Shots Fired at New Milwaukee Protests Shots Fired at New Milwaukee Protests

Shots have been fired during new protests in the US city of Milwaukee, police say, as demonstrators took to the streets for a second night. Protests erupted on Saturday after Sylville Smith, 23, was shot dead in a police chase.

Mayor Tom Barrett said Smith, an African-American, did not drop a gun he was holding when told to do so. Police violence against the black community in US cities in the past two years has prompted huge protests, BBC reported.

The Milwaukee Police Department tweeted that shots had been fired at several locations before and after midnight on Sunday local time.

Rocks were also thrown at police as they attempted to disperse crowds in the Burleigh area. Officers were making “multiple arrests” in the Sherman and Burleigh districts, police said.

One civilian had earlier been taken to hospital after he suffered a gunshot wound.

Local news footage also showed a car on fire. On Saturday night, cars and buildings, including a gas station, had been set ablaze.

Police in Milwaukee, in the state of Wisconsin, said Smith had fled from a car after being stopped by officers in traffic on Saturday afternoon; he died from his injuries at the scene.

Smith had a “lengthy arrest record”, police said on Sunday. The Milwaukee Journal-Sentinel newspaper reported he had been charged over a shooting and witness intimidation, charges that were eventually dropped.
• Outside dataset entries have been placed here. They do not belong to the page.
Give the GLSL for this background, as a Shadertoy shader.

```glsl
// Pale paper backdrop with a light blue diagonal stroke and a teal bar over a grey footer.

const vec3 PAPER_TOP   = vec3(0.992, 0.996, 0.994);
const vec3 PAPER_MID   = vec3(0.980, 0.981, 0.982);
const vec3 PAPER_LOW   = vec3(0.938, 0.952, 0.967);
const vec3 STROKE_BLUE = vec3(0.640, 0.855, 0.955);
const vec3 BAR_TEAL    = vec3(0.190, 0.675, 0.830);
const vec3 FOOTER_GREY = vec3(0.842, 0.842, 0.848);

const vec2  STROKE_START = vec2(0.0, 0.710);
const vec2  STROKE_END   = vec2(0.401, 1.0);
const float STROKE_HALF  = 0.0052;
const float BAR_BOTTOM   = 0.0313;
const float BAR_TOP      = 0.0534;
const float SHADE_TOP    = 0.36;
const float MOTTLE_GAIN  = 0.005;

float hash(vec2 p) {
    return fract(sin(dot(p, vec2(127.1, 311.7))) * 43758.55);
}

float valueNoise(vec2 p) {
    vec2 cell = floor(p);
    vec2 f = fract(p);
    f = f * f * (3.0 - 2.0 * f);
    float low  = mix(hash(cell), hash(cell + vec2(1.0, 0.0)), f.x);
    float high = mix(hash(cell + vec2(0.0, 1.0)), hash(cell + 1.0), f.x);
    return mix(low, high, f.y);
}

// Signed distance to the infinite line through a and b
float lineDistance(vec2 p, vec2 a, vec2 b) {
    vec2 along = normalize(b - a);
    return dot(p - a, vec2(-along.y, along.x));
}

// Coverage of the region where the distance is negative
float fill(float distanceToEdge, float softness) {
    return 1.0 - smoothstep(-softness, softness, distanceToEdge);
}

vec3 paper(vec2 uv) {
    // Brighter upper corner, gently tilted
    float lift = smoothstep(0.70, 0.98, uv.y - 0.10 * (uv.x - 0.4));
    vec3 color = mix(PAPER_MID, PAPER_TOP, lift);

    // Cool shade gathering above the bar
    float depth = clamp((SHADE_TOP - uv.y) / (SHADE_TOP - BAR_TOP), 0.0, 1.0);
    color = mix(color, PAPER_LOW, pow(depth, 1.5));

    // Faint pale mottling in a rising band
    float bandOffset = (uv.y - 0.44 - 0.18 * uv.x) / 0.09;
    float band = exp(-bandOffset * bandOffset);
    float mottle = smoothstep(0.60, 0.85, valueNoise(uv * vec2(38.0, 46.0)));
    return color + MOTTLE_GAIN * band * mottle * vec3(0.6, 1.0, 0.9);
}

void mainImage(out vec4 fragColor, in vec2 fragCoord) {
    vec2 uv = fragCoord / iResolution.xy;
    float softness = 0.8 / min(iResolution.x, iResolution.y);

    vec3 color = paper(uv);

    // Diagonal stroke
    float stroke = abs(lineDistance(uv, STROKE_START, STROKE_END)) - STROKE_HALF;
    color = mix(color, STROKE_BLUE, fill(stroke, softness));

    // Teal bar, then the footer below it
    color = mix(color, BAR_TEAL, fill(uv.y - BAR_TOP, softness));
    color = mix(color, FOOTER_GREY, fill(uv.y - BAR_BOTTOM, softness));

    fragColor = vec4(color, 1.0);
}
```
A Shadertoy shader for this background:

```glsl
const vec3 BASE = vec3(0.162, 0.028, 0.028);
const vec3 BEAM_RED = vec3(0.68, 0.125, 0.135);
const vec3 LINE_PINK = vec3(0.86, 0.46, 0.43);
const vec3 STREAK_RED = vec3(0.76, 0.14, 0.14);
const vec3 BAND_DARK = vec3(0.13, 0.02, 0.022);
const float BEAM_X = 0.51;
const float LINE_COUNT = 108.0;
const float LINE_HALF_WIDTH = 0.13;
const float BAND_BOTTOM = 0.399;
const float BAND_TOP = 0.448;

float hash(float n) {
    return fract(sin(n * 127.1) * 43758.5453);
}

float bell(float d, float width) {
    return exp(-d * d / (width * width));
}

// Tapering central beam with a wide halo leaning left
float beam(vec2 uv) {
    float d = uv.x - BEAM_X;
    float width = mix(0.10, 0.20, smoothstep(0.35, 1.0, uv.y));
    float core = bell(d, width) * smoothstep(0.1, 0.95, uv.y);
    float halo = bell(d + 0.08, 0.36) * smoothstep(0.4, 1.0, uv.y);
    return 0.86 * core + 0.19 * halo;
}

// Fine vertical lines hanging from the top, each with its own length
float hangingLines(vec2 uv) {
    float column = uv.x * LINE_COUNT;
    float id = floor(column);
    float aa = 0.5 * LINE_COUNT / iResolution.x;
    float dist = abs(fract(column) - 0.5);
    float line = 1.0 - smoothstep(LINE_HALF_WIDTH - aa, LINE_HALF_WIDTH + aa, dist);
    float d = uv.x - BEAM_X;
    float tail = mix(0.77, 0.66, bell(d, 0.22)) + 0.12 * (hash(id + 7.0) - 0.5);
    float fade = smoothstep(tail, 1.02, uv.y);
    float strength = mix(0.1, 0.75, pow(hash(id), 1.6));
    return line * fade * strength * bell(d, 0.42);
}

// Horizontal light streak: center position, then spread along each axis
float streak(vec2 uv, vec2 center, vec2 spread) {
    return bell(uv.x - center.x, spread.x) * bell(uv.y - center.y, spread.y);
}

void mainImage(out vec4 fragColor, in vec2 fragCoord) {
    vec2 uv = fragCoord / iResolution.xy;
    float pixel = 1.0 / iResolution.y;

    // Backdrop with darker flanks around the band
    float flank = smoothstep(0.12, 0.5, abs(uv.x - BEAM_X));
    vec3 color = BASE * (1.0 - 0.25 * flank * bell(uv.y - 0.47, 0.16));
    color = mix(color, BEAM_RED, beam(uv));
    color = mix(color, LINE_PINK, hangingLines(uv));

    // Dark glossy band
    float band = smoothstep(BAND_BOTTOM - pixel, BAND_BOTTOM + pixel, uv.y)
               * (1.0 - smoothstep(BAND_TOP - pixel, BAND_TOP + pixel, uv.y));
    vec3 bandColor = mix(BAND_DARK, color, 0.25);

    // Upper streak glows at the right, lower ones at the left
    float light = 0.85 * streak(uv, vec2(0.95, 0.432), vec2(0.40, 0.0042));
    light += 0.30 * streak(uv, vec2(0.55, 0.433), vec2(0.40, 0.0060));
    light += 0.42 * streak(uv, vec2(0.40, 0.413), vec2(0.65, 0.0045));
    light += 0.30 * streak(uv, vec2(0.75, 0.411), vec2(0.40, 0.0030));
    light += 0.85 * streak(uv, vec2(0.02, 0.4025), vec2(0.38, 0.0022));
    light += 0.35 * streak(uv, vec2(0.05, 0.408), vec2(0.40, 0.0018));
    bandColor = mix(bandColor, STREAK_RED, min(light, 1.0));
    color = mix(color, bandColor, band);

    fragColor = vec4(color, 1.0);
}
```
Milwaukee police chief, Edward Flynn, did not say what prompted officers to stop Smith’s car, saying only that he was “behaving suspiciously”. Footage of the shooting was captured by a body camera worn by the officer who fired the shots, who was African-American.

On Sunday, Wisconsin Governor Scott Walker made the National Guard available to Milwaukee police should more violence occur later in the day.

Khalif Rainey, who represents the area where the violence hit Milwaukee’s city council, said people were “tired of living under this oppression” in a city that is 40% black.

“Now this is a warning cry,” he added. “Where do we go from here? Where do we go as a community from here?”

In 2014, police shot dead an unarmed black man, Dontre Hamilton, in Milwaukee, leading to protests in the city. Prosecutors chose not to charge the officer responsible.

In December, the US Justice Department said it would carry a full review of Milwaukee’s police department, at its request, to look into areas for improvement.

Mayor Barrett called for restraint and understanding towards Smith’s family.

“A young man lost his life yesterday afternoon,” he said. “And no matter what the circumstances are, his family has to be hurting.”